One of the last acts Congress undertook before leaving Washington, D.C., in September for the midterm election break was to add $500 million in new funding to arm and train the so-called "vetted moderate" Syrian rebels. The $500 million in funding had been an agenda item for Obama since June, when ISIS began making quick gains in an offensive push back into Iraq.

But the political net effect of this vote was to get the GOP leadership in Congress to publicly buy into Obama's rapidly crumbling Syria policy. Led by Boehner in the House and McConnell in the Senate, the congressional GOP leadership allowed Obama to walk them off the Syrian rebel cliff.

As I reported here at PJ Media yesterday, the most important "vetted moderate" rebel groups are in retreat, having surrendered or defected to Jabhat al-Nusra, al-Qaeda's official affiliate in Syria.

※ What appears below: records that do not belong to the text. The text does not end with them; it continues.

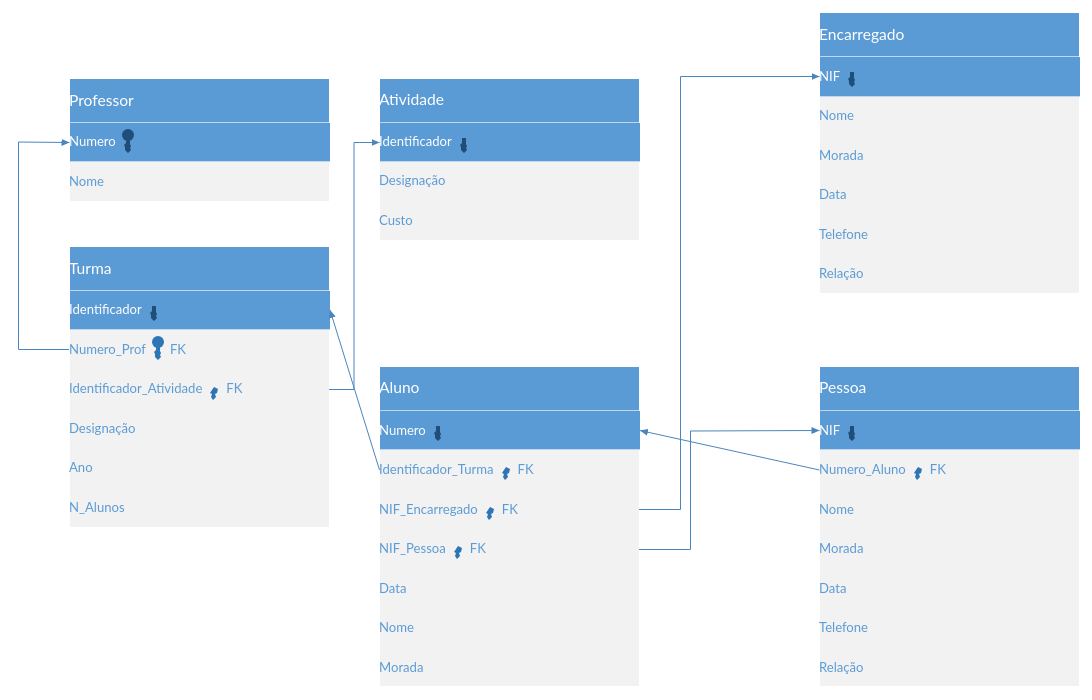
<!DOCTYPE html>
<html lang="pt">
<head>
<meta charset="utf-8">
<title>Diagrama de entidades</title>
<style>
:root {
  --blue: #5b9bd5;
  --panel: #f2f2f2;
  --rule: #bfd8ef;
  --line: #4a86bd;
  --key-dark: #1f4e79;
  --key-mid: #2e75b6;
}
* { box-sizing: border-box; margin: 0; padding: 0; }
body { width: 1092px; height: 700px; overflow: hidden; background: #fff; }
.diagram { position: relative; width: 1092px; height: 700px; overflow: hidden; font-family: Lato, "Open Sans", sans-serif; }
.entity { --title-shift: 0px; --row-shift: 0px; position: absolute; width: 259px; background: var(--panel); display: flex; flex-direction: column; }
.entity h2 { flex: none; height: 44px; padding-bottom: 1px; display: flex; align-items: center; background: var(--blue); border-bottom: 1px solid var(--rule); color: #fff; font-size: 15.6px; font-weight: 400; }
.entity h2 span { position: relative; top: var(--title-shift); margin-left: -1px; }
.entity ul { list-style: none; }
.entity li { height: 39.5px; padding-bottom: 1px; display: flex; align-items: center; gap: 5px; color: var(--blue); font-size: 13.1px; white-space: nowrap; }
.entity li.primary { height: 39px; margin: 0 -0.5px; padding-left: 0.5px; background: var(--blue); border-bottom: 1px solid var(--rule); color: #fff; }
.entity li span { position: relative; top: var(--row-shift); }
.entity .field { margin-left: -1px; }
.entity svg { flex: none; width: 14px; height: 28px; margin-top: -2px; color: var(--key-mid); }
.entity .primary svg { color: var(--key-dark); }
.professor { left: 70px; top: 79px; height: 122px; --row-shift: -0.5px; }
.atividade { left: 380px; top: 79px; height: 161px; --title-shift: -1px; --row-shift: -1px; }
.encarregado { left: 820px; top: 13px; height: 280px; }
.encarregado li.primary { height: 40px; margin-bottom: -1px; padding-bottom: 2px; }
.turma { left: 70px; top: 247px; height: 280px; --row-shift: -0.7px; }
.aluno { left: 380px; top: 367px; height: 319px; --title-shift: -1px; }
.pessoa { left: 820px; top: 367px; height: 319px; --title-shift: -1px; }
.connectors { position: absolute; left: 0; top: 0; }
.symbols { position: absolute; width: 0; height: 0; }
</style>
</head>
<body>
<main class="diagram">
  <svg class="symbols" aria-hidden="true">
    <defs>
      <symbol id="key-stem" viewBox="1 0 14 28">
        <path d="M6 11H10V17L11 19L10 21L11 23L8 26L5 23V20L4 18L6 16Z" fill="currentColor"/>
      </symbol>
      <symbol id="key-round" viewBox="1 0 14 28">
        <circle cx="8" cy="8" r="6" fill="currentColor"/>
        <path d="M6 12H10V17L11 19L10 21L11 23L8 26L5 23V20L4 18L6 16Z" fill="currentColor"/>
      </symbol>
      <symbol id="key-small" viewBox="1 0 14 28">
        <path d="M8 13L12 15L11 19L9 20L10 23L7 26L5 23L6 20L4 19L6 16Z" fill="currentColor"/>
      </symbol>
    </defs>
  </svg>

  <section class="entity professor">
    <h2><span>Professor</span></h2>
    <ul>
      <li class="primary"><span class="field">Numero</span><svg><use href="#key-round"/></svg></li>
      <li><span class="field">Nome</span></li>
    </ul>
  </section>

  <section class="entity atividade">
    <h2><span>Atividade</span></h2>
    <ul>
      <li class="primary"><span class="field">Identificador</span><svg><use href="#key-stem"/></svg></li>
      <li><span class="field">Designação</span></li>
      <li><span class="field">Custo</span></li>
    </ul>
  </section>

  <section class="entity encarregado">
    <h2><span>Encarregado</span></h2>
    <ul>
      <li class="primary"><span class="field">NIF</span><svg><use href="#key-stem"/></svg></li>
      <li><span class="field">Nome</span></li>
      <li><span class="field">Morada</span></li>
      <li><span class="field">Data</span></li>
      <li><span class="field">Telefone</span></li>
      <li><span class="field">Relação</span></li>
    </ul>
  </section>

  <section class="entity turma">
    <h2><span>Turma</span></h2>
    <ul>
      <li class="primary"><span class="field">Identificador</span><svg><use href="#key-stem"/></svg></li>
      <li><span class="field">Numero_Prof</span><svg><use href="#key-round"/></svg><span>FK</span></li>
      <li><span class="field">Identificador_Atividade</span><svg><use href="#key-small"/></svg><span>FK</span></li>
      <li><span class="field">Designação</span></li>
      <li><span class="field">Ano</span></li>
      <li><span class="field">N_Alunos</span></li>
    </ul>
  </section>

  <section class="entity aluno">
    <h2><span>Aluno</span></h2>
    <ul>
      <li class="primary"><span class="field">Numero</span><svg><use href="#key-stem"/></svg></li>
      <li><span class="field">Identificador_Turma</span><svg><use href="#key-small"/></svg><span>FK</span></li>
      <li><span class="field">NIF_Encarregado</span><svg><use href="#key-small"/></svg><span>FK</span></li>
      <li><span class="field">NIF_Pessoa</span><svg><use href="#key-small"/></svg><span>FK</span></li>
      <li><span class="field">Data</span></li>
      <li><span class="field">Nome</span></li>
      <li><span class="field">Morada</span></li>
    </ul>
  </section>

  <section class="entity pessoa">
    <h2><span>Pessoa</span></h2>
    <ul>
      <li class="primary"><span class="field">NIF</span><svg><use href="#key-stem"/></svg></li>
      <li><span class="field">Numero_Aluno</span><svg><use href="#key-small"/></svg><span>FK</span></li>
      <li><span class="field">Nome</span></li>
      <li><span class="field">Morada</span></li>
      <li><span class="field">Data</span></li>
      <li><span class="field">Telefone</span></li>
      <li><span class="field">Relação</span></li>
    </ul>
  </section>

  <svg class="connectors" width="1092" height="700" viewBox="0 0 1092 700" aria-hidden="true">
    <defs>
      <marker id="arrow" markerWidth="8" markerHeight="7" refX="8" refY="3.5" orient="auto" markerUnits="userSpaceOnUse">
        <polygon points="0,0 8,3.5 0,7" fill="var(--line)"/>
      </marker>
    </defs>
    <g fill="none" stroke="var(--line)" marker-end="url(#arrow)">
      <path d="M69 349.5H18.5V142L69.5 142.5"/>
      <path d="M329 389.5H354V142.5H379.5"/>
      <path d="M379.5 470L330 310"/>
      <path d="M639 509.5H680.5V76.5H819.5"/>
      <path d="M639 549.5H690.5V431L819.5 430.5"/>
      <path d="M819.5 470L640 430.5"/>
    </g>
  </svg>
</main>
</body>
</html>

This development should come as no surprise to any member of the congressional GOP. In the week before the rebel amendment funding vote, I was asked to brief a number of GOP members and prepared a presentation on the collapse of the U.S.-backed Syria rebels that was widely circulated amongst both the House and Senate GOP conferences.

Among the chief trends I noted in these briefings -- and that I was concurrently reporting on here -- was that large groups of Free Syrian Army (FSA) units were defecting to al-Qaeda and ISIS, surrendering their U.S.-provided weapons along the way, and that other FSA units were forging peace deals and fighting alongside al-Qaeda and ISIS in some areas.

Even before the votes on the rebel funding, there was growing evidence that these "vetted moderate" forces were not moderate at all, and certainly would provide little assistance in fighting against ISIS.

Obama was hinting at where his policy was headed, too. Just a month before those congressional votes, in an interview with Thomas Friedman of the New York Times, Obama said that the belief that arming the Syrian rebels would have changed the situation had "always been a fantasy":

With “respect to Syria,” said the president, the notion that arming the rebels would have made a difference has “always been a fantasy. This idea that we could provide some light arms or even more sophisticated arms to what was essentially an opposition made up of former doctors, farmers, pharmacists and so forth, and that they were going to be able to battle not only a well-armed state but also a well-armed state backed by Russia, backed by Iran, a battle-hardened Hezbollah, that was never in the cards.”

Even now, the president said, the administration has difficulty finding, training and arming a sufficient cadre of secular Syrian rebels: “There’s not as much capacity as you would hope.”

Again, this was more than a month before congressional GOP leadership took up the cause of sending $500 million more to the Syrian rebels, even though there were reports that the FSA had already lost at least $500 million in arms to ISIS and other jihadist groups.

GOP leaders also bought in on another highly controversial element to Obama's Syrian rebel policy. In September 2013, it was reported that Obama had signed a waiver circumventing a federal law intended to prohibit aid from going to terrorist groups. But when GOP leadership rolled out their amendment to fund the "vetted moderate" Syrian rebels, it contained hardly any substantial limits to Obama's waiver policy.